## Task requirements
Pictures stay out of the copy. Repeat exactly the lines from the first entry below through the line that contains "none; stroke: var(--ink); stroke-width: 10;", and nothing beyond.

## Records for this task
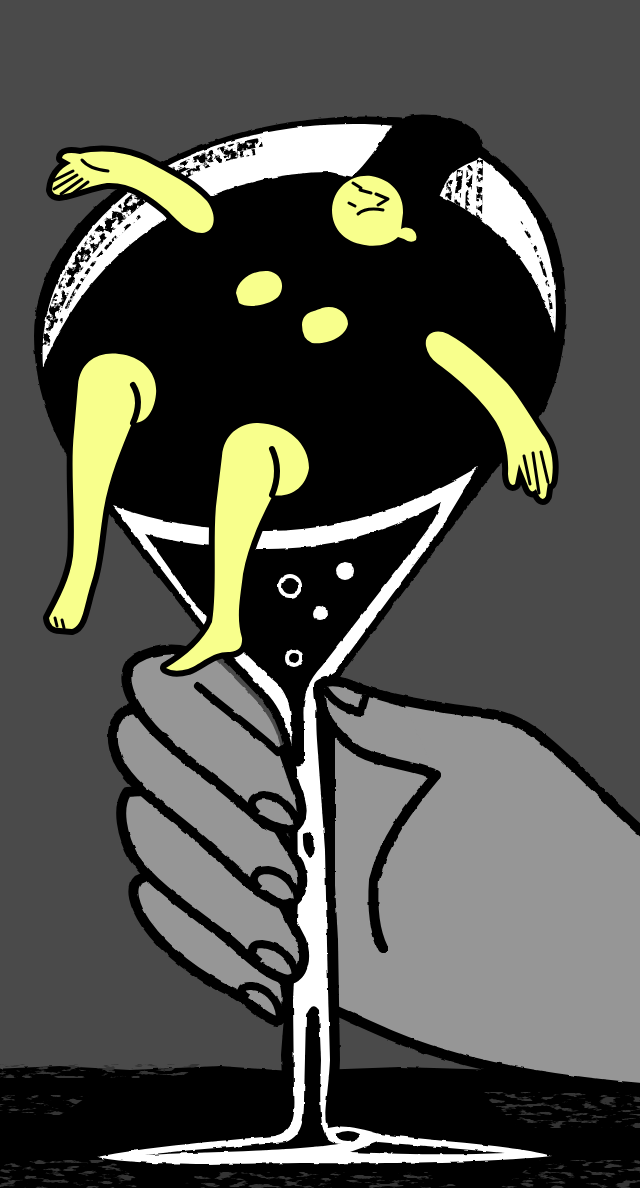
<!DOCTYPE html>
<html lang="en">
<head>
<meta charset="utf-8">
<title>Cocktail bather</title>
<style>
:root { --wall: #4a4a4a; --ink: #000; --paper: #fff; --hand: #969696; --skin: #f8ff8c; --grain: #343434; }
html, body { margin: 0; height: 100%; overflow: hidden; background: var(--wall); }
svg { display: block; width: 640px; height: 1188px; }
.ink { fill: var(--ink); }
.paper { fill: var(--paper); }
.hand { fill: var(--hand); stroke: var(--ink); stroke-width: 10; stroke-linejoin: round; stroke-linecap: round; }
.hand-fill { fill: var(--hand); }
.hand-line { fill: none; stroke: var(--ink); stroke-width: 10; stroke-linejoin: round; stroke-linecap: round; }
.nail { fill: var(--hand); stroke: var(--ink); stroke-width: 8; stroke-linejoin: round; }
.skin { fill: var(--skin); }
.outlined { stroke: var(--ink); stroke-width: 12; stroke-linejoin: round; paint-order: stroke; }
.line { fill: none; stroke: var(--ink); stroke-width: 3; stroke-linecap: round; stroke-linejoin: round; }
.crease { stroke-width: 6; }
.shine { fill: none; stroke: var(--paper); stroke-width: 4; }
.scratch { fill: none; stroke: var(--ink); }
</style>
</head>
<body>
<svg viewBox="0 0 640 1188" role="img" aria-label="A grey hand holds a cocktail glass in which a yellow-skinned figure bathes">
<defs>
  <filter id="inkEdge" x="-5%" y="-5%" width="110%" height="110%" color-interpolation-filters="sRGB">
    <feTurbulence type="fractalNoise" baseFrequency="0.1" numOctaves="2" seed="4" result="noise"/>
    <feDisplacementMap in="SourceGraphic" in2="noise" scale="3" xChannelSelector="R" yChannelSelector="G"/>
  </filter>
  <filter id="dryBrush" filterUnits="userSpaceOnUse" x="0" y="100" width="640" height="300" color-interpolation-filters="sRGB">
    <feTurbulence type="fractalNoise" baseFrequency="0.16" numOctaves="3" seed="9" result="grain"/>
    <feColorMatrix in="grain" values="0 0 0 0 0  0 0 0 0 0  0 0 0 0 0  9 0 0 0 -4" result="holes"/>
    <feComposite in="SourceGraphic" in2="holes" operator="in"/>
  </filter>
  <filter id="tableGrain" x="0" y="0" width="100%" height="100%" color-interpolation-filters="sRGB">
    <feTurbulence type="fractalNoise" baseFrequency="0.06 0.25" numOctaves="4" seed="3" result="grain"/>
    <feColorMatrix in="grain" values="0 0 0 0 0  0 0 0 0 0  0 0 0 0 0  9 0 0 0 -5" result="holes"/>
    <feComposite in="SourceGraphic" in2="holes" operator="in"/>
  </filter>
  <path id="rimShape" d="M43 367C38 300 70 232 150 176C215 135 310 118 396 126L470 152C530 185 562 250 555 334C540 275 505 225 440 196L330 172C230 172 100 225 43 367Z"/>
  <clipPath id="rimClip"><use href="#rimShape"/></clipPath>
</defs>

<rect width="640" height="1188" fill="var(--wall)"/>

<g id="table">
  <path class="ink" filter="url(#inkEdge)" d="M-8 1069L60 1066L130 1070L220 1066L290 1071L400 1067L500 1070L648 1068V1196H-8Z"/>
  <path filter="url(#tableGrain)" fill="var(--grain)" d="M0 1064H200L180 1078H0ZM0 1095H90L60 1115H0ZM0 1160H110L150 1188H0ZM200 1172H430L460 1188H180ZM480 1092H640V1128H520ZM540 1160H640V1188H500Z"/>
</g>

<g id="palm" filter="url(#inkEdge)">
  <path class="hand" d="M330 692L362 690C404 703 450 709 490 714C524 718 548 742 578 770C602 792 620 814 652 840V1089C570 1082 500 1072 440 1053C400 1041 366 1024 330 1008Z"/>
  <path class="hand-line" d="M436 775C410 806 384 840 374 880C372 908 374 930 383 948"/>
</g>

<g id="glass" filter="url(#inkEdge)">
  <path class="ink" d="M34 336C34 285 60 235 110 194C180 142 280 112 390 117C460 118 520 165 550 222C568 260 570 320 560 364C550 410 528 440 497 468L337 680C324 694 325 712 327 740L338 940L340 1060L337 1126H284L281 1055L290 940L289 770C283 740 276 715 262 700L222 658L106 510C70 470 34 410 34 336Z"/>
  <use href="#rimShape" class="paper"/>
  <path class="paper" d="M113 506C160 523 215 531 268 531C345 530 412 506 478 467L440 530L335 672C316 682 315 706 317 740L325 850L328 990L330 1060C328 1100 322 1116 328 1128C342 1124 360 1128 380 1134C440 1142 515 1145 552 1156C500 1162 380 1164 300 1163C210 1164 140 1166 97 1157C150 1146 220 1141 274 1136C292 1132 296 1120 294 1090L293 1000L298 900L297 770C290 736 286 712 262 688L214 638Z"/>
  <path class="ink" d="M145 534C170 541 210 548 262 549C325 550 388 533 441 502C437 520 424 534 414 548L322 666C305 684 302 700 304 725L304 762Q298 771 292 762L291 716C289 700 284 688 272 679L196 606Z"/>
  <path class="ink" d="M303 834Q311 829 314 840Q317 855 310 857Q302 853 303 834ZM306 1016Q312 1000 319 1010L321 1060C320 1090 319 1120 325 1135Q330 1146 344 1143C300 1151 205 1152 145 1155C190 1149 250 1146 286 1142C302 1136 304 1120 304 1100ZM336 1134Q348 1128 360 1134Q359 1141 348 1141Q337 1141 336 1134Z"/>
  <path class="ink" d="M378 1142Q440 1147 505 1153Q440 1156 350 1152Z"/>
  <g id="bubbles">
    <circle cx="290" cy="586" r="10" class="shine"/>
    <circle cx="294" cy="658" r="7" class="shine"/>
    <circle cx="345" cy="571" r="9" class="paper"/>
    <circle cx="320" cy="613" r="7" class="paper"/>
  </g>
</g>

<g id="rim-shading" clip-path="url(#rimClip)">
  <g filter="url(#dryBrush)">
    <path class="scratch" stroke-width="9" d="M45 345C54 282 96 222 156 182C190 160 220 150 262 142"/>
    <path class="scratch" stroke-width="6" d="M54 322C70 270 106 226 152 194M180 178C205 164 225 156 255 152"/>
    <path class="scratch" stroke-width="3" d="M60 324C76 280 108 240 140 216M520 222C542 252 550 286 552 318"/>
    <path class="scratch" stroke-width="6" d="M470 158L468 214M480 160L479 222M460 170L457 206M450 180L448 200"/>
  </g>
</g>

<g id="thumb" filter="url(#inkEdge)">
  <path class="hand-fill" d="M319 685C330 678 346 682 362 690L404 702L436 775C410 764 382 764 358 752C332 732 318 712 319 685Z"/>
  <path class="hand-line" d="M404 702L362 690C346 682 330 678 319 685C318 712 332 732 358 751C382 764 410 764 436 775"/>
  <path class="nail" d="M324 688C332 700 342 709 361 712L366 694"/>
</g>

<g id="fingers" filter="url(#inkEdge)">
  <path class="hand" d="M138 880C129 888 134 906 146 924C166 952 198 976 232 992C252 1003 262 1017 276 1021C288 1016 288 1000 285 984L260 940L160 870Z"/>
  <path class="nail" d="M280 1016C278 998 266 988 252 986C240 985 238 992 248 998"/>
  <path class="hand" d="M127 792C116 808 122 836 134 858C156 890 200 916 232 942C252 960 268 976 288 980C305 976 307 956 301 940L275 890L160 790Z"/>
  <path class="nail" d="M296 975C294 958 280 946 262 944C250 944 248 953 260 962"/>
  <path class="hand" d="M136 708C112 710 108 736 118 760C132 790 176 816 208 846C236 870 260 898 284 905C304 902 305 880 299 864L270 815L170 715Z"/>
  <path class="nail" d="M297 900C296 884 284 872 268 870C252 870 250 882 260 889"/>
  <path class="hand-fill" d="M202 660C178 643 144 650 130 664C120 680 132 706 152 728C180 758 214 778 242 804C260 822 276 832 292 829C306 820 302 802 296 788L281 748C275 722 262 706 248 692L212 655Z"/>
  <path class="hand-line" d="M202 658C178 643 144 650 130 664C120 680 132 706 152 728C180 758 214 778 242 804C260 822 276 832 292 829C306 820 302 802 296 788L283 750"/>
  <path class="nail" d="M297 825C294 808 280 796 264 795C250 796 248 806 258 814"/>
  <path class="hand-line" style="stroke-width:8" d="M198 686C220 706 252 728 278 752"/>
</g>

<g id="bather">
  <g id="head">
    <path id="hair" class="ink" filter="url(#inkEdge)" d="M340 186C362 172 378 146 392 126C402 112 428 113 450 118C478 124 490 146 477 160C462 166 452 170 444 186L420 240H390Z"/>
    <path class="skin" d="M332 210C333 187 352 174 371 176C391 179 404 194 403 213L401 229Q405 226 412 229Q418 234 416 240Q411 244 404 239L398 237C390 245 374 248 360 244C343 240 332 228 332 210Z"/>
    <path class="line" d="M353 183L361 188M360 190L371 193M376 194L388 199L378 205M349 203L355 206M358 214Q366 207 383 210"/>
  </g>

  <g id="raised-arm">
    <path class="skin outlined" d="M52 190C53 178 59 169 71 163L62 158Q63 151 80 154C102 149 126 152 146 161C170 174 192 184 207 201C218 216 215 232 202 233C188 233 178 221 167 210C148 194 130 182 107 183C92 185 80 191 65 194Q54 197 52 190Z"/>
    <path class="line" d="M82 160Q89 169 108 171M51 182L73 171M54 189L77 175M61 194L82 179M72 194L88 182"/>
  </g>
  <path id="chest" class="skin" d="M236 293C238 279 253 270 268 271C282 273 286 287 278 297C266 307 246 308 239 303ZM302 325C303 311 314 312 322 308C336 304 348 313 348 324C345 338 326 345 312 343Q302 339 302 325Z"/>

  <g id="lowered-arm">
    <path class="skin outlined" d="M426 346C424 333 436 328 448 334C470 346 488 364 506 382C520 398 530 416 542 434C552 446 554 462 552 478Q551 487 548 482L546 496Q543 502 539 496L536 489Q531 495 528 486L519 464L515 484Q509 488 508 474C509 454 505 437 496 422C484 402 460 380 438 364Q428 357 426 346Z"/>
    <path class="line" d="M524 456L530 484M533 453L539 493M541 452L548 482"/>
  </g>

  <g id="legs">
    <path class="skin outlined" d="M78 385C80 362 98 351 119 354C142 356 158 373 156 394C154 414 144 424 132 423C121 450 108 480 103 514C99 540 98 564 91 584C84 606 83 626 72 629L60 628Q50 628 49 618C60 597 70 579 73 556C76 520 70 470 74 432Z"/>
    <path class="line crease" d="M133 385Q143 401 133 423"/>
    <path class="line" d="M55 618L57 626M62 620L64 628"/>
    <path class="skin outlined" d="M222 456C224 434 240 423 258 423C288 424 309 444 309 468C306 488 290 498 273 495C260 520 248 546 243 574C240 600 236 617 242 638Q243 651 230 652C212 651 202 664 188 669Q174 673 166 668C186 656 204 640 212 622C217 590 213 540 216 506Z"/>
    <path class="line crease" d="M272 449C279 464 279 478 272 495"/>
  </g>
</g>
</svg>
</body>
</html>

## Task output
<!DOCTYPE html>
<html lang="en">
<head>
<meta charset="utf-8">
<title>Cocktail bather</title>
<style>
:root { --wall: #4a4a4a; --ink: #000; --paper: #fff; --hand: #969696; --skin: #f8ff8c; --grain: #343434; }
html, body { margin: 0; height: 100%; overflow: hidden; background: var(--wall); }
svg { display: block; width: 640px; height: 1188px; }
.ink { fill: var(--ink); }
.paper { fill: var(--paper); }
.hand { fill: var(--hand); stroke: var(--ink); stroke-width: 10; stroke-linejoin: round; stroke-linecap: round; }
.hand-fill { fill: var(--hand); }
.hand-line { fill: none; stroke: var(--ink); stroke-width: 10; stroke-linejoin: round; stroke-linecap: round; }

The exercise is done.